The place at the head of the table had, of course, always been given to her, with other distinctions of the same description; but otherwise she seemed to have been considered as a complete cipher; all the visiters regulating their attentions to her by what they saw were paid by me, with the exception only of some of the gentlemen : but the attentions of these she would not admit, beyond what ordinary politeness actually required. It was impossible but that she must have seen and felt the undue influence of my sister; but such was her delicacy respecting her, that for a long time she left me in doubt whether she did see it. She seldom mentioned her name to me; and if she did so, it was without comment or remark. I, however, perceived that she never admitted her to intimacy, never asked her advice, or entered any further into discourse with her than was absolutely necessary.

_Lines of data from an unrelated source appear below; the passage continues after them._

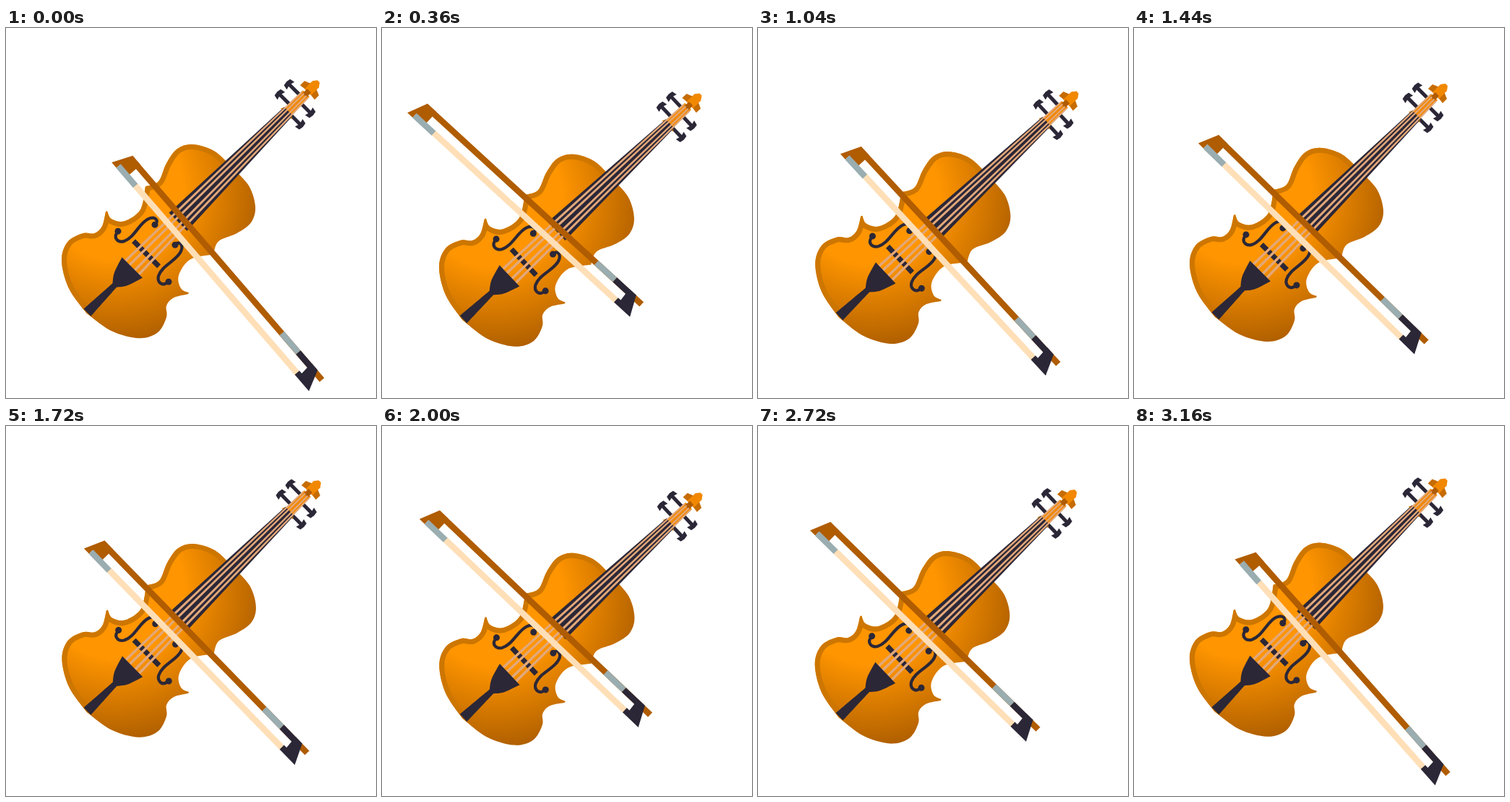
Animation of 512 by 512 pixels, one loop 3.2 s. Source, as an HTML page with a canvas:

```html
<!DOCTYPE html>
<html lang="en">
<head>
<meta charset="utf-8">
<title>Violin</title>
<style>
  html, body { margin: 0; width: 100%; height: 100%; overflow: hidden; background: #fff; }
  canvas { display: block; width: 512px; height: 512px; }
</style>
</head>
<body>
<canvas id="stage" width="512" height="512"></canvas>
<script>
const ctx = document.getElementById('stage').getContext('2d');
const LOOP = 3200, STEP = 40, TAU = Math.PI * 2;
const AXIS = 506; // the violin is symmetric about x + y = AXIS
const DARK = '#2b2737', RIM = '#cd7600', WOOD = '#b05c00', BRIGHT = '#f28800';
const STRING = '#e3a87a', HAIR = '#ffdfb7', METAL = '#9aadb0';
const TAIL = [112, 397], CONTACT = [234.5, 275];

// Ends of the bow strokes: [time, length of bow left of the strings]
const STROKES = [
  [10, 125], [390, 267], [810, 118], [1275, 214],
  [1630, 156], [2060, 250], [2425, 108], [2860, 251]
];

const mirror = ([x, y]) => [AXIS - y, AXIS - x];
const mirrorBack = pts => pts.map(mirror).reverse();
const onAxis = (m, v) => [m + v, AXIS - m + v];
const pairs = text => text.split(' ').map(p => p.split(',').map(Number));

// Smooth curve through the points
function spline(path, pts) {
  path.lineTo(...pts[0]);
  for (let i = 0; i < pts.length - 1; i++) {
    const p = pts[i], q = pts[i + 1];
    const before = pts[i - 1] || p, after = pts[i + 2] || q;
    path.bezierCurveTo(
      p[0] + (q[0] - before[0]) / 6, p[1] + (q[1] - before[1]) / 6,
      q[0] - (after[0] - p[0]) / 6, q[1] - (after[1] - p[1]) / 6, ...q);
  }
}

// Closed outline from the smooth runs of one half
function outline(...texts) {
  const runs = texts.map(pairs), path = new Path2D();
  [...runs, ...runs.map(mirrorBack).reverse()].forEach(r => spline(path, r));
  path.closePath();
  return path;
}

function poly(color, pts) {
  ctx.fillStyle = color;
  ctx.beginPath();
  pts.forEach(p => ctx.lineTo(...p));
  ctx.closePath();
  ctx.fill();
}

function symPoly(color, text) {
  const half = pairs(text);
  poly(color, [...half, ...mirrorBack(half)]);
}

// Band along the axis whose centre offset and half width change evenly
function band(color, m0, m1, v0, v1, w0, w1) {
  poly(color, [onAxis(m0, v0 - w0), onAxis(m1, v1 - w1), onAxis(m1, v1 + w1), onAxis(m0, v0 + w0)]);
}

function bothSides(paint) {
  paint();
  ctx.save();
  ctx.transform(0, -1, -1, 0, AXIS, AXIS);
  paint();
  ctx.restore();
}

const BODY = outline(
  '111.5,394.5 87,360 77,322 85,296 106,284 122,284 133,274 138,254',
  '140,253 146,264 164,267 186,251 193,219',
  '193,219 211,212 222,187 237,167 259,161 288,170 313,193');
const TAILPIECE = outline('160.5,317 150,338 147.5,353', '147.5,353 107.5,388.5');
const F_HOLE = new Path2D('M153 284C149 291 155 297 163 295C178 290 184 270 197 264C206 260 212 266 207 271');

const FACE = ctx.createRadialGradient(150, 225, 95, 150, 225, 215);
FACE.addColorStop(0, '#ff9500');
FACE.addColorStop(1, '#ab5c00');
const EDGE = ctx.createLinearGradient(240, 240, 268, 268);
EDGE.addColorStop(0, RIM);
EDGE.addColorStop(1, 'rgba(190,104,0,0)');

function fHole() {
  ctx.strokeStyle = ctx.fillStyle = DARK;
  ctx.lineWidth = 4.2;
  ctx.stroke(F_HOLE);
  for (const [x, y] of [[155, 281], [206, 272]]) {
    ctx.beginPath();
    ctx.arc(x, y, 4.5, 0, TAU);
    ctx.fill();
  }
}

// Tuning peg with its arrow-shaped grip at (x, y); side is 1 or -1
function peg(x, y, side) {
  ctx.save();
  ctx.translate(x, y);
  ctx.rotate(Math.PI / 4 + (side < 0 ? Math.PI : 0));
  poly(DARK, pairs('-24,-2.5 0,-2.5 0,2.5 -24,2.5'));
  poly(DARK, pairs('-4,-7.5 3,-6 4,0 3,6 -4,7.5 -2,0'));
  ctx.restore();
}

function drawHead() {
  peg(391, 77, -1);
  peg(378, 91, -1);
  peg(422, 118, 1);
  peg(408, 134, 1);
  symPoly(BRIGHT, '380,111 388,109 411,86');
  bothSides(() => poly('#c66c00', pairs('407,79 413,73 423,77 416,86')));
  symPoly(BRIGHT, '413,84 424,73 431,72');
  symPoly(WOOD, '410,90 417,84');
}

function drawViolin() {
  ctx.fillStyle = FACE;
  ctx.fill(BODY);
  ctx.save();
  ctx.clip(BODY);
  ctx.strokeStyle = EDGE;
  ctx.lineWidth = 14;
  ctx.stroke(BODY);
  ctx.restore();

  bothSides(fHole);
  drawHead();
  band(DARK, 238, 391, 0, 0, 12.5, 6);
  band(DARK, 191.5, 196.5, 0, 0, 17.5, 17.5);
  for (const k of [-3, -1.2, 1.2, 3])
    band(STRING, 173, 414, k * 3.1, k * 1.4, 1.25, 0.75);
  ctx.fillStyle = DARK;
  ctx.fill(TAILPIECE);
}

// Bow along the x axis, hair on y = 0 and stick above it
function drawBow() {
  const strip = (color, x0, x1, y) => {
    ctx.fillStyle = color;
    ctx.fillRect(x0, y, x1 - x0, 8.5);
  };
  strip(WOOD, 12, 418, -28);
  poly(WOOD, pairs('0,0 12,-28 29,-28 29,-7 10,-7 10,0'));
  strip(HAIR, 45, 389, -8.2);
  strip(METAL, 10, 46, -8);
  strip(METAL, 333, 368, -28);
  strip(DARK, 368, 404, -28);
  poly(DARK, pairs('391,-28 404,-28 418,0 388,0 388,-8.5 393,-8.5'));
}

// Eased length of bow left of the strings
function reachAt(t) {
  const n = STROKES.length;
  const next = STROKES.findIndex(s => s[0] > t);
  const [t1, r1] = STROKES[Math.max(next, 0)];
  const [t0, r0] = STROKES[next > 0 ? next - 1 : n - 1];
  const wrap = d => (d + LOOP) % LOOP;
  const f = wrap(t - t0) / wrap(t1 - t0);
  return r0 + (r1 - r0) * (1 - Math.cos(Math.PI * f)) / 2;
}

function draw(t) {
  const tilt = 0.024 * (0.951 + Math.cos(TAU * (t - 720) / 1600));
  const bob = 5.3 * (1 - Math.cos(TAU * (t - 30) / 800));

  // The bow turns steadily with its stroke, and more sharply near its low end
  const reach = reachAt(t);
  const slack = 265 - reach;
  const bend = Math.max(0, 180 - reach) ** 2;
  const angle = 41 + 0.043 * slack + 0.00074 * bend;
  const side = 11 + 0.06 * slack - 0.0036 * bend;

  ctx.setTransform(1, 0, 0, 1, 0, 0);
  ctx.fillStyle = '#fff';
  ctx.fillRect(0, 0, 512, 512);
  ctx.translate(TAIL[0], TAIL[1] + bob);
  ctx.rotate(tilt);
  ctx.translate(-TAIL[0], -TAIL[1]);
  drawViolin();

  ctx.translate(...CONTACT);
  ctx.rotate(angle * Math.PI / 180);
  ctx.translate(-reach, side);
  drawBow();
}

function tick() {
  draw(Math.floor(performance.now() % LOOP / STEP) * STEP);
  requestAnimationFrame(tick);
}
tick();
</script>
</body>
</html>
```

She treated her, however, with invariable respect; and, when Juliana intruded her counsels, heard her with calmness, till she had finished what she had to say, and sometimes thanked her, but never attempted to reason with her, or to enter into any explanation of what she thought would be better to do.

She was perfectly polite to all my visiters, even ceremoniously so; but she declined games of hazard, of which we were very fond, and would take no part in our theatrical amusements. When compelled to hear conversation of an evil tendency, she was silent and grave; and I have seen her look very sad on these occasions; and sometimes she would expostulate with me on the sin of allowing such conversation at my table; reminding me of the dreadful consequences which were likely to ensue from the mode of life which I led ; at the same time pressing upon me the doctrines and duties of religion in a manner most beautifully impressive. But these private exhortations produced no other effect than to induce me to shun her society; which, when she perceived, she used them more sparingly, and, at length, entirely desisted from them. The only person whom I ever heard her reprove with any thing like severity,

was Mr. Helmly, and that on account of his sacred character; and undoubtedly, he was often awed by her presence, and was never so much himself when she was in the room.

My sister hinted to me, that there was great pride and rudeness in Lady Roxeter's refusing to join in our amusements; which induced me on one occasion to urge her to take part in a game of cards. We were in the drawing-room, after tea, and there were no persons present but such as I was very intimate with ;-it was soon after the birth of Theodore;-and when we were cutting in for whist, and my sister held the cards to her, I urged her to take one. She excused herself in a playful way for some minutes, saying, she did not know the cards, and should be obliged to count the spots like a baby. But, on my saying that I insisted upon her doing as I desired, that I would have her act as others did, and not pour contempt on me and my company by singularity, she said, in a low voice to me, Dear Theodore, please to excuse me; do not enforce your commands; I cannot obey; I will give you my reasons at another time.”

"Do you think it a sin to play at cards, Lady Roxeter ?" asked my sister, who had overheard the whisper.

"No," she replied, firmly,“I do not condemn any person who plays; the evil is not in the cards, but in what they may lead to.” And then she added, " I should be much obliged to you, Lady Seaforth, if you would allow me the liberty you take yourself. I do not choose to play.”

I started up from the sofa on which I sat near to her, and, placing myself with my back to the fire, I told her that I did not admire the word choose from the mouth of a married woman; and that I should be obliged to her to explain if it were meant for my ears, or for those of any

other person. She gave me one of those lovely imploring looks which she had sometimes before bestowed upon me: and then smiling, she addressed the company, and said, “Now, ladies and gentlemen, if you are polite, you will withdraw, and leave my Lord and Lady to fight it out. I feel, Í own, something like the naughty boy, who would not say, A, lest he should have to learn B, and I am

« EelmineJätka »